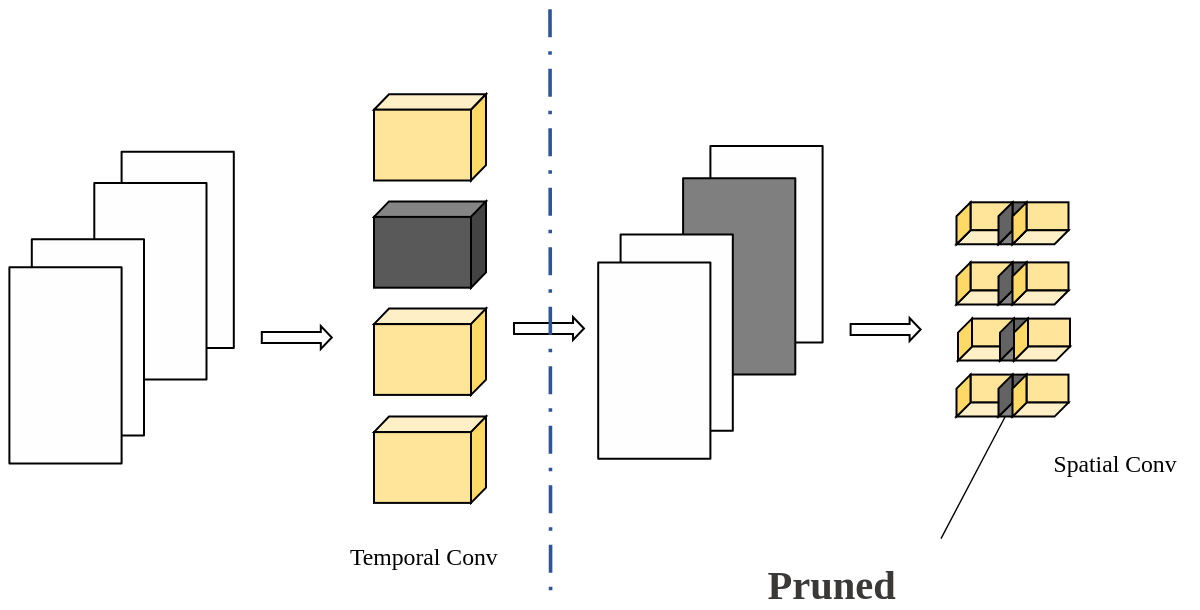
<!DOCTYPE html>
<html lang="en">
<head>
<meta charset="utf-8">
<title>Temporal and spatial convolution pruning</title>
<style>
:root {
  --paper: #ffffff;
  --frame: #fefefe;
  --ink: #000000;
  --divider: #2f5597;
  --gold: #ffe599;
  --gold-light: #ffefc6;
  --gold-deep: #ffd966;
  --pruned: #595959;
  --pruned-light: #858585;
  --pruned-deep: #434343;
  --pruned-frame: #7f7f7f;
  --slice: #636363;
  --note: #3b3838;
  --cube-front: var(--gold);
  --cube-top: var(--gold-light);
  --cube-side: var(--gold-deep);
}
* { box-sizing: border-box; margin: 0; }
body { width: 1200px; height: 610px; overflow: hidden; background: var(--paper); }
.diagram { position: relative; width: 1200px; height: 610px; overflow: hidden; font-family: "Liberation Serif", serif; color: var(--ink); }
.drawing { position: absolute; inset: 0; display: block; }
.solid { stroke: var(--ink); stroke-width: 2; stroke-linejoin: miter; }
.sheet { stroke-linejoin: round; }
.frame { fill: var(--frame); }
.frame-pruned { fill: var(--pruned-frame); }
.arrow { fill: var(--frame); }
.divider { stroke: var(--divider); stroke-width: 3.6; stroke-dasharray: 28 13.9 3.6 14; }
.pointer { stroke: var(--ink); stroke-width: 1.4; }
.front { fill: var(--cube-front); }
.top { fill: var(--cube-top); }
.side { fill: var(--cube-side); }
.cube-pruned {
  --cube-front: var(--pruned);
  --cube-top: var(--pruned-light);
  --cube-side: var(--pruned-deep);
}
.slice { fill: var(--slice); }
.slice-base { fill: var(--pruned-light); }
.label { position: absolute; white-space: nowrap; font-size: 23.7px; line-height: 26px; }
.label-temporal { left: 350px; top: 544px; }
.label-spatial { left: 1053.5px; top: 451px; }
.label-pruned { left: 767.5px; top: 564px; font-size: 40.5px; line-height: 44px; font-weight: 700; color: var(--note); }
</style>
</head>
<body>
<main class="diagram">
  <svg class="drawing" width="1200" height="610" viewBox="0 0 1200 610" aria-hidden="true">
    <defs>
      <rect id="frame" class="solid sheet" width="112.2" height="196.3"/>
      <polygon id="arrow" class="solid arrow" points="0,6 59,6 59,0 70,11.5 59,23 59,17 0,17"/>
      <g id="cube" class="solid">
        <polygon class="top" points="0,15.5 15,0 112,0 97,15.5"/>
        <polygon class="side" points="97,15.5 112,0 112,71 97,86.3"/>
        <rect class="front" y="15.5" width="97" height="70.8"/>
      </g>
      <g id="kernel" class="solid">
        <rect class="front" x="14" width="42" height="28"/>
        <polygon class="top" points="14,28 56,28 42,42 0,42"/>
        <polygon class="side" points="0,14 14,0 14,28 0,42"/>
        <rect class="slice" x="56" width="14" height="28"/>
        <polygon class="slice-base" points="56,28 70,28 56,42 42,42"/>
        <polygon class="slice" points="42,14 56,0 56,28 42,42"/>
        <rect class="front" x="70" width="42" height="28"/>
        <polygon class="top" points="70,28 112,28 98,42 56,42"/>
        <polygon class="side" points="56,14 70,0 70,28 56,42"/>
      </g>
    </defs>

    <g id="input-frames" class="frame">
      <use href="#frame" x="121.6" y="151.7"/>
      <use href="#frame" x="94.3" y="183.1"/>
      <use href="#frame" x="31.8" y="239.2"/>
      <use href="#frame" x="9.4" y="267.2"/>
    </g>

    <g id="temporal-kernels">
      <use href="#cube" x="374" y="94.2"/>
      <use href="#cube" class="cube-pruned" x="374" y="201.4"/>
      <use href="#cube" x="374" y="308.6"/>
      <use href="#cube" x="374" y="416.6"/>
    </g>

    <g id="output-frames" class="frame">
      <use href="#frame" x="710.4" y="146.1"/>
      <use href="#frame" class="frame-pruned" x="683.1" y="178.3"/>
      <use href="#frame" x="620.6" y="234.4"/>
      <use href="#frame" x="598.2" y="262.4"/>
    </g>

    <g id="spatial-kernels">
      <use href="#kernel" x="956.5" y="202.3"/>
      <use href="#kernel" x="956.5" y="262.4"/>
      <use href="#kernel" x="958" y="318.6"/>
      <use href="#kernel" x="956.5" y="374.6"/>
    </g>

    <g id="flow-arrows">
      <use href="#arrow" x="261.8" y="326"/>
      <use href="#arrow" x="514" y="317"/>
      <use href="#arrow" x="850.6" y="318"/>
    </g>

    <line class="divider" x1="550" y1="9.3" x2="550.6" y2="591"/>
    <line class="pointer" x1="1005" y1="417" x2="941" y2="538.6"/>
  </svg>

  <p class="label label-temporal">Temporal Conv</p>
  <p class="label label-spatial">Spatial Conv</p>
  <p class="label label-pruned">Pruned</p>
</main>
</body>
</html>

# EXERCISE AIM:
In full and without changes, repeat the listing above, but not its pictures.

# RESULT OF THE TASK:
<!DOCTYPE html>
<html lang="en">
<head>
<meta charset="utf-8">
<title>Temporal and spatial convolution pruning</title>
<style>
:root {
  --paper: #ffffff;
  --frame: #fefefe;
  --ink: #000000;
  --divider: #2f5597;
  --gold: #ffe599;
  --gold-light: #ffefc6;
  --gold-deep: #ffd966;
  --pruned: #595959;
  --pruned-light: #858585;
  --pruned-deep: #434343;
  --pruned-frame: #7f7f7f;
  --slice: #636363;
  --note: #3b3838;
  --cube-front: var(--gold);
  --cube-top: var(--gold-light);
  --cube-side: var(--gold-deep);
}
* { box-sizing: border-box; margin: 0; }
body { width: 1200px; height: 610px; overflow: hidden; background: var(--paper); }
.diagram { position: relative; width: 1200px; height: 610px; overflow: hidden; font-family: "Liberation Serif", serif; color: var(--ink); }
.drawing { position: absolute; inset: 0; display: block; }
.solid { stroke: var(--ink); stroke-width: 2; stroke-linejoin: miter; }
.sheet { stroke-linejoin: round; }
.frame { fill: var(--frame); }
.frame-pruned { fill: var(--pruned-frame); }
.arrow { fill: var(--frame); }
.divider { stroke: var(--divider); stroke-width: 3.6; stroke-dasharray: 28 13.9 3.6 14; }
.pointer { stroke: var(--ink); stroke-width: 1.4; }
.front { fill: var(--cube-front); }
.top { fill: var(--cube-top); }
.side { fill: var(--cube-side); }
.cube-pruned {
  --cube-front: var(--pruned);
  --cube-top: var(--pruned-light);
  --cube-side: var(--pruned-deep);
}
.slice { fill: var(--slice); }
.slice-base { fill: var(--pruned-light); }
.label { position: absolute; white-space: nowrap; font-size: 23.7px; line-height: 26px; }
.label-temporal { left: 350px; top: 544px; }
.label-spatial { left: 1053.5px; top: 451px; }
.label-pruned { left: 767.5px; top: 564px; font-size: 40.5px; line-height: 44px; font-weight: 700; color: var(--note); }
</style>
</head>
<body>
<main class="diagram">
  <svg class="drawing" width="1200" height="610" viewBox="0 0 1200 610" aria-hidden="true">
    <defs>
      <rect id="frame" class="solid sheet" width="112.2" height="196.3"/>
      <polygon id="arrow" class="solid arrow" points="0,6 59,6 59,0 70,11.5 59,23 59,17 0,17"/>
      <g id="cube" class="solid">
        <polygon class="top" points="0,15.5 15,0 112,0 97,15.5"/>
        <polygon class="side" points="97,15.5 112,0 112,71 97,86.3"/>
        <rect class="front" y="15.5" width="97" height="70.8"/>
      </g>
      <g id="kernel" class="solid">
        <rect class="front" x="14" width="42" height="28"/>
        <polygon class="top" points="14,28 56,28 42,42 0,42"/>
        <polygon class="side" points="0,14 14,0 14,28 0,42"/>
        <rect class="slice" x="56" width="14" height="28"/>
        <polygon class="slice-base" points="56,28 70,28 56,42 42,42"/>
        <polygon class="slice" points="42,14 56,0 56,28 42,42"/>
        <rect class="front" x="70" width="42" height="28"/>
        <polygon class="top" points="70,28 112,28 98,42 56,42"/>
        <polygon class="side" points="56,14 70,0 70,28 56,42"/>
      </g>
    </defs>

    <g id="input-frames" class="frame">
      <use href="#frame" x="121.6" y="151.7"/>
      <use href="#frame" x="94.3" y="183.1"/>
      <use href="#frame" x="31.8" y="239.2"/>
      <use href="#frame" x="9.4" y="267.2"/>
    </g>

    <g id="temporal-kernels">
      <use href="#cube" x="374" y="94.2"/>
      <use href="#cube" class="cube-pruned" x="374" y="201.4"/>
      <use href="#cube" x="374" y="308.6"/>
      <use href="#cube" x="374" y="416.6"/>
    </g>

    <g id="output-frames" class="frame">
      <use href="#frame" x="710.4" y="146.1"/>
      <use href="#frame" class="frame-pruned" x="683.1" y="178.3"/>
      <use href="#frame" x="620.6" y="234.4"/>
      <use href="#frame" x="598.2" y="262.4"/>
    </g>

    <g id="spatial-kernels">
      <use href="#kernel" x="956.5" y="202.3"/>
      <use href="#kernel" x="956.5" y="262.4"/>
      <use href="#kernel" x="958" y="318.6"/>
      <use href="#kernel" x="956.5" y="374.6"/>
    </g>

    <g id="flow-arrows">
      <use href="#arrow" x="261.8" y="326"/>
      <use href="#arrow" x="514" y="317"/>
      <use href="#arrow" x="850.6" y="318"/>
    </g>

    <line class="divider" x1="550" y1="9.3" x2="550.6" y2="591"/>
    <line class="pointer" x1="1005" y1="417" x2="941" y2="538.6"/>
  </svg>

  <p class="label label-temporal">Temporal Conv</p>
  <p class="label label-spatial">Spatial Conv</p>
  <p class="label label-pruned">Pruned</p>
</main>
</body>
</html>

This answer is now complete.